> _What the task asks_:
Could you retype all of the records exactly, leaving out every picture?

> _Information_:
----

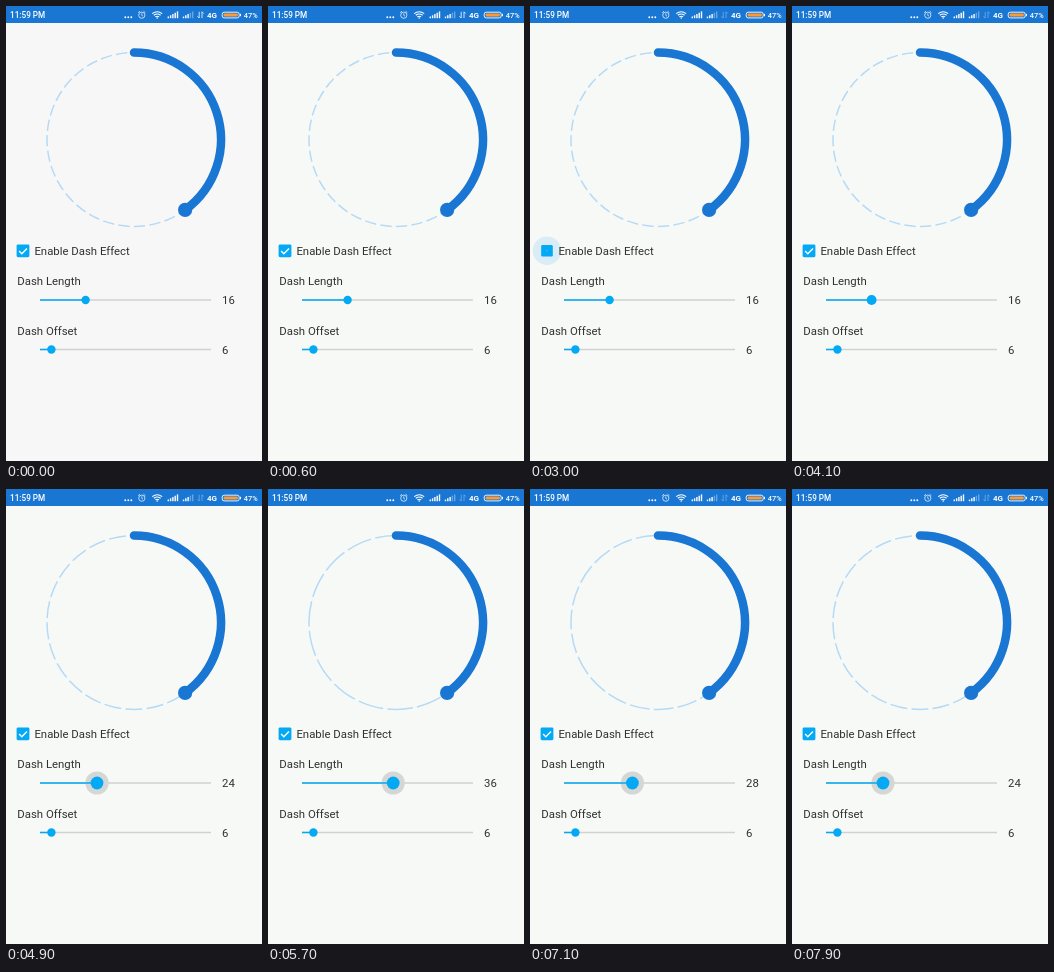
Write an HTML page that moves like this. It is 256x455 px and loops after 8 s.

```html
<!DOCTYPE html>
<html lang="en">
<head>
<meta charset="utf-8">
<title>Dash effect</title>
<style>
html, body { margin: 0; width: 100%; height: 100%; overflow: hidden; background: #f7f9f6; }
svg { display: block; width: 100vw; height: 100vh; }
text { font-family: Roboto, sans-serif; font-size: 11.38px; fill: #303230; }
.bar text { font-weight: 500; fill: #fff; }
.line { fill: none; stroke: #fff; }
</style>
</head>
<body>
<svg viewBox="0 0 256 455">
  <rect id="bg" width="256" height="455"/>
  <rect width="256" height="17" fill="#1976d2"/>

  <g class="bar">
    <text x="4" y="12" style="font-size:8.2px">11:59 PM</text>
    <g fill="#fff">
      <circle cx="119.3" cy="11.3" r=".95"/>
      <circle cx="122.3" cy="11.3" r=".95"/>
      <circle cx="125.3" cy="11.3" r=".95"/>
    </g>
    <g class="line" stroke-width=".8" opacity=".9">
      <circle cx="135.8" cy="9.2" r="3.1"/>
      <path d="M135.8 7.4V9.4L137 10.2M132.2 6.7L134 5.2M139.4 6.7L137.6 5.2"/>
    </g>
    <g class="line" stroke-width="1.1">
      <path d="M146.2 7.6Q151.2 3.8 156.2 7.6M147.8 9.3Q151.2 6.6 154.6 9.3M149.3 10.9Q151.2 9.5 153.1 10.9"/>
    </g>
    <circle cx="151.2" cy="12" r=".8" fill="#fff"/>
    <g id="signals" stroke="#fff" stroke-width="1.4"></g>
    <g class="line" stroke-width=".8">
      <path id="down" d="M193.2 5.8V12L191.5 10.3"/>
      <path id="up" d="M196 12V5.8L197.7 7.5"/>
    </g>
    <text x="201" y="12" style="font-size:8px;font-weight:700">4G</text>
    <rect class="line" x="216.2" y="6.2" width="17" height="5.7" rx="2" stroke-width=".9"/>
    <rect x="217.6" y="7.5" width="14.2" height="3.1" rx="1" fill="#ff9933"/>
    <path d="M234.5 7.8V10.2" stroke="#fff"/>
    <text x="237.8" y="12" style="font-size:7.4px">47%</text>
  </g>

  <circle id="ring" cx="128" cy="133.5" r="87" fill="none" stroke="#b5daf6" stroke-width="1.5"/>
  <path id="arc" fill="none" stroke="#1976d2" stroke-width="8.5" stroke-linecap="round"/>
  <circle id="knob" r="7.1" fill="#1976d2"/>

  <circle id="ripple" cx="17" cy="244.8" r="14.2"/>
  <rect id="box" rx="1.4"/>
  <rect id="hole" fill="#f7f9f6"/>
  <path id="tick" d="M13.1 245L15.8 247.7L21 242.4" fill="none" stroke="#fff" stroke-width="1.4" pathLength="1"/>
  <text x="28.4" y="249">Enable Dash Effect</text>

  <text x="11.3" y="279.3">Dash Length</text>
  <path d="M34 294H205" stroke="#d0d2d0" stroke-width="1.5"/>
  <circle id="halo" cy="294" fill="#d5d7d4"/>
  <path id="fill" stroke="#03a9f4" stroke-width="1.5"/>
  <circle id="thumb" cy="294" fill="#03a9f4"/>
  <text id="value" x="216" y="298.3"></text>

  <text x="11.3" y="328.8">Dash Offset</text>
  <path d="M34 343.5H205" stroke="#d0d2d0" stroke-width="1.5"/>
  <path d="M34 343.5H45.4" stroke="#03a9f4" stroke-width="1.5"/>
  <circle cx="45.4" cy="343.5" r="4.2" fill="#03a9f4"/>
  <text x="216" y="347.8">6</text>
</svg>
<script>
const LOOP = 8000, FRAME = 100, DP = 256 / 360;
const UNCHECK = 1300, CHECK = 3000, PRESS = 4100;
// [time, slider step]
const drag = [[0, 4], [4600, 5], [5000, 6], [5200, 7], [5500, 8], [5900, 9],
              [6400, 8], [6900, 7], [7100, 6], [7400, 5]];

const $ = id => document.getElementById(id);
const set = (id, attrs) => {
  for (const k in attrs) $(id).setAttribute(k, attrs[k]);
};
const ramp = (t, a, b) => Math.min(1, Math.max(0, (t - a) / (b - a)));
const mix = (a, b, p) => a + (b - a) * p;
const square = (id, size) => set(id, {
  x: 17 - size / 2, y: 244.8 - size / 2, width: size, height: size
});

function signal(x, strong) {
  let out = '';
  for (let i = 0; i < 5; i++) {
    const alpha = i < strong ? 1 : .35;
    out += `<path d="M${x + i * 2.3} 12.2V${10.6 - i * 1.3}" opacity="${alpha}"/>`;
  }
  return out;
}

function drawProgress() {
  const a = 0.4 * 2 * Math.PI;
  const x = 128 + 87 * Math.sin(a), y = 133.5 - 87 * Math.cos(a);
  set('arc', { d: `M128 46.5A87 87 0 0 1 ${x} ${y}` });
  set('knob', { cx: x, cy: y });
}

function drawStatus(t) {
  const p = ramp(t, 0, 500);
  set('bg', { fill: `rgb(${mix(248, 247, p)},${mix(247, 249, p)},${mix(248, 246, p)})` });
  set('up', { opacity: t < 1100 ? 1 : .4 });
  set('down', { opacity: t < 1700 ? 1 : .4 });
}

function drawCheckbox(t) {
  const on = t < UNCHECK || t >= CHECK;
  let size = 12.8, hole = 0, tick = 1, glow = 0;
  if (!on) {
    hole = mix(0, 9.8, ramp(t, 1360, 1600));
    size = mix(11.6, 12.8, ramp(t, 1400, 1600));
    tick = 0;
  } else if (t >= CHECK) {
    size = mix(11.6, 12.8, ramp(t, 3000, 3200));
    hole = mix(.7, 0, ramp(t, 3000, 3100));
    tick = ramp(t, 3080, 3300);
  }
  if (t >= 1100 && t < CHECK) glow = ramp(t, 1000, 1200) * (1 - ramp(t, 1450, 1900));
  if (t >= CHECK) glow = 1 - ramp(t, 3150, 3700);
  square('box', size);
  square('hole', hole);
  set('box', { fill: on ? '#03a9f4' : '#6f716f' });
  set('tick', { 'stroke-dasharray': `${tick} 2`, opacity: tick > 0 ? 1 : 0 });
  set('ripple', { fill: on ? '#daecf5' : '#eff1ee', opacity: glow });
}

function drawSlider(t) {
  const step = drag.filter(d => d[0] <= t).pop()[1];
  const length = step === 4 ? 16 : 4 * (step + 1);
  const x = 34 + 171 * step / 15;
  const press = t < PRESS ? 0 : ramp(t, PRESS - 100, PRESS + 200);
  set('fill', { d: `M34 294H${x}` });
  set('thumb', { cx: x, r: mix(4.2, 6.4, press) });
  set('halo', { cx: x, r: 11.6 * press });
  $('value').textContent = length;
  const solid = t >= UNCHECK && t < CHECK;
  set('ring', { 'stroke-dasharray': solid ? 'none' : `${length * DP} ${6 * DP}` });
}

function render(t) {
  drawStatus(t);
  drawCheckbox(t);
  drawSlider(t);
}

$('signals').innerHTML = signal(162.3, 5) + signal(177.5, 3);
drawProgress();
render(0);

let start;
function tick(now) {
  start ??= now;
  render(Math.floor((now - start) % LOOP / FRAME) * FRAME);
  requestAnimationFrame(tick);
}
requestAnimationFrame(tick);
</script>
</body>
</html>
```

----

> _Your solution_:
Write an HTML page that moves like this. It is 256x455 px and loops after 8 s.

```html
<!DOCTYPE html>
<html lang="en">
<head>
<meta charset="utf-8">
<title>Dash effect</title>
<style>
html, body { margin: 0; width: 100%; height: 100%; overflow: hidden; background: #f7f9f6; }
svg { display: block; width: 100vw; height: 100vh; }
text { font-family: Roboto, sans-serif; font-size: 11.38px; fill: #303230; }
.bar text { font-weight: 500; fill: #fff; }
.line { fill: none; stroke: #fff; }
</style>
</head>
<body>
<svg viewBox="0 0 256 455">
  <rect id="bg" width="256" height="455"/>
  <rect width="256" height="17" fill="#1976d2"/>

  <g class="bar">
    <text x="4" y="12" style="font-size:8.2px">11:59 PM</text>
    <g fill="#fff">
      <circle cx="119.3" cy="11.3" r=".95"/>
      <circle cx="122.3" cy="11.3" r=".95"/>
      <circle cx="125.3" cy="11.3" r=".95"/>
    </g>
    <g class="line" stroke-width=".8" opacity=".9">
      <circle cx="135.8" cy="9.2" r="3.1"/>
      <path d="M135.8 7.4V9.4L137 10.2M132.2 6.7L134 5.2M139.4 6.7L137.6 5.2"/>
    </g>
    <g class="line" stroke-width="1.1">
      <path d="M146.2 7.6Q151.2 3.8 156.2 7.6M147.8 9.3Q151.2 6.6 154.6 9.3M149.3 10.9Q151.2 9.5 153.1 10.9"/>
    </g>
    <circle cx="151.2" cy="12" r=".8" fill="#fff"/>
    <g id="signals" stroke="#fff" stroke-width="1.4"></g>
    <g class="line" stroke-width=".8">
      <path id="down" d="M193.2 5.8V12L191.5 10.3"/>
      <path id="up" d="M196 12V5.8L197.7 7.5"/>
    </g>
    <text x="201" y="12" style="font-size:8px;font-weight:700">4G</text>
    <rect class="line" x="216.2" y="6.2" width="17" height="5.7" rx="2" stroke-width=".9"/>
    <rect x="217.6" y="7.5" width="14.2" height="3.1" rx="1" fill="#ff9933"/>
    <path d="M234.5 7.8V10.2" stroke="#fff"/>
    <text x="237.8" y="12" style="font-size:7.4px">47%</text>
  </g>

  <circle id="ring" cx="128" cy="133.5" r="87" fill="none" stroke="#b5daf6" stroke-width="1.5"/>
  <path id="arc" fill="none" stroke="#1976d2" stroke-width="8.5" stroke-linecap="round"/>
  <circle id="knob" r="7.1" fill="#1976d2"/>

  <circle id="ripple" cx="17" cy="244.8" r="14.2"/>
  <rect id="box" rx="1.4"/>
  <rect id="hole" fill="#f7f9f6"/>
  <path id="tick" d="M13.1 245L15.8 247.7L21 242.4" fill="none" stroke="#fff" stroke-width="1.4" pathLength="1"/>
  <text x="28.4" y="249">Enable Dash Effect</text>

  <text x="11.3" y="279.3">Dash Length</text>
  <path d="M34 294H205" stroke="#d0d2d0" stroke-width="1.5"/>
  <circle id="halo" cy="294" fill="#d5d7d4"/>
  <path id="fill" stroke="#03a9f4" stroke-width="1.5"/>
  <circle id="thumb" cy="294" fill="#03a9f4"/>
  <text id="value" x="216" y="298.3"></text>

  <text x="11.3" y="328.8">Dash Offset</text>
  <path d="M34 343.5H205" stroke="#d0d2d0" stroke-width="1.5"/>
  <path d="M34 343.5H45.4" stroke="#03a9f4" stroke-width="1.5"/>
  <circle cx="45.4" cy="343.5" r="4.2" fill="#03a9f4"/>
  <text x="216" y="347.8">6</text>
</svg>
<script>
const LOOP = 8000, FRAME = 100, DP = 256 / 360;
const UNCHECK = 1300, CHECK = 3000, PRESS = 4100;
// [time, slider step]
const drag = [[0, 4], [4600, 5], [5000, 6], [5200, 7], [5500, 8], [5900, 9],
              [6400, 8], [6900, 7], [7100, 6], [7400, 5]];

const $ = id => document.getElementById(id);
const set = (id, attrs) => {
  for (const k in attrs) $(id).setAttribute(k, attrs[k]);
};
const ramp = (t, a, b) => Math.min(1, Math.max(0, (t - a) / (b - a)));
const mix = (a, b, p) => a + (b - a) * p;
const square = (id, size) => set(id, {
  x: 17 - size / 2, y: 244.8 - size / 2, width: size, height: size
});

function signal(x, strong) {
  let out = '';
  for (let i = 0; i < 5; i++) {
    const alpha = i < strong ? 1 : .35;
    out += `<path d="M${x + i * 2.3} 12.2V${10.6 - i * 1.3}" opacity="${alpha}"/>`;
  }
  return out;
}

function drawProgress() {
  const a = 0.4 * 2 * Math.PI;
  const x = 128 + 87 * Math.sin(a), y = 133.5 - 87 * Math.cos(a);
  set('arc', { d: `M128 46.5A87 87 0 0 1 ${x} ${y}` });
  set('knob', { cx: x, cy: y });
}

function drawStatus(t) {
  const p = ramp(t, 0, 500);
  set('bg', { fill: `rgb(${mix(248, 247, p)},${mix(247, 249, p)},${mix(248, 246, p)})` });
  set('up', { opacity: t < 1100 ? 1 : .4 });
  set('down', { opacity: t < 1700 ? 1 : .4 });
}

function drawCheckbox(t) {
  const on = t < UNCHECK || t >= CHECK;
  let size = 12.8, hole = 0, tick = 1, glow = 0;
  if (!on) {
    hole = mix(0, 9.8, ramp(t, 1360, 1600));
    size = mix(11.6, 12.8, ramp(t, 1400, 1600));
    tick = 0;
  } else if (t >= CHECK) {
    size = mix(11.6, 12.8, ramp(t, 3000, 3200));
    hole = mix(.7, 0, ramp(t, 3000, 3100));
    tick = ramp(t, 3080, 3300);
  }
  if (t >= 1100 && t < CHECK) glow = ramp(t, 1000, 1200) * (1 - ramp(t, 1450, 1900));
  if (t >= CHECK) glow = 1 - ramp(t, 3150, 3700);
  square('box', size);
  square('hole', hole);
  set('box', { fill: on ? '#03a9f4' : '#6f716f' });
  set('tick', { 'stroke-dasharray': `${tick} 2`, opacity: tick > 0 ? 1 : 0 });
  set('ripple', { fill: on ? '#daecf5' : '#eff1ee', opacity: glow });
}

function drawSlider(t) {
  const step = drag.filter(d => d[0] <= t).pop()[1];
  const length = step === 4 ? 16 : 4 * (step + 1);
  const x = 34 + 171 * step / 15;
  const press = t < PRESS ? 0 : ramp(t, PRESS - 100, PRESS + 200);
  set('fill', { d: `M34 294H${x}` });
  set('thumb', { cx: x, r: mix(4.2, 6.4, press) });
  set('halo', { cx: x, r: 11.6 * press });
  $('value').textContent = length;
  const solid = t >= UNCHECK && t < CHECK;
  set('ring', { 'stroke-dasharray': solid ? 'none' : `${length * DP} ${6 * DP}` });
}

function render(t) {
  drawStatus(t);
  drawCheckbox(t);
  drawSlider(t);
}

$('signals').innerHTML = signal(162.3, 5) + signal(177.5, 3);
drawProgress();
render(0);

let start;
function tick(now) {
  start ??= now;
  render(Math.floor((now - start) % LOOP / FRAME) * FRAME);
  requestAnimationFrame(tick);
}
requestAnimationFrame(tick);
</script>
</body>
</html>
```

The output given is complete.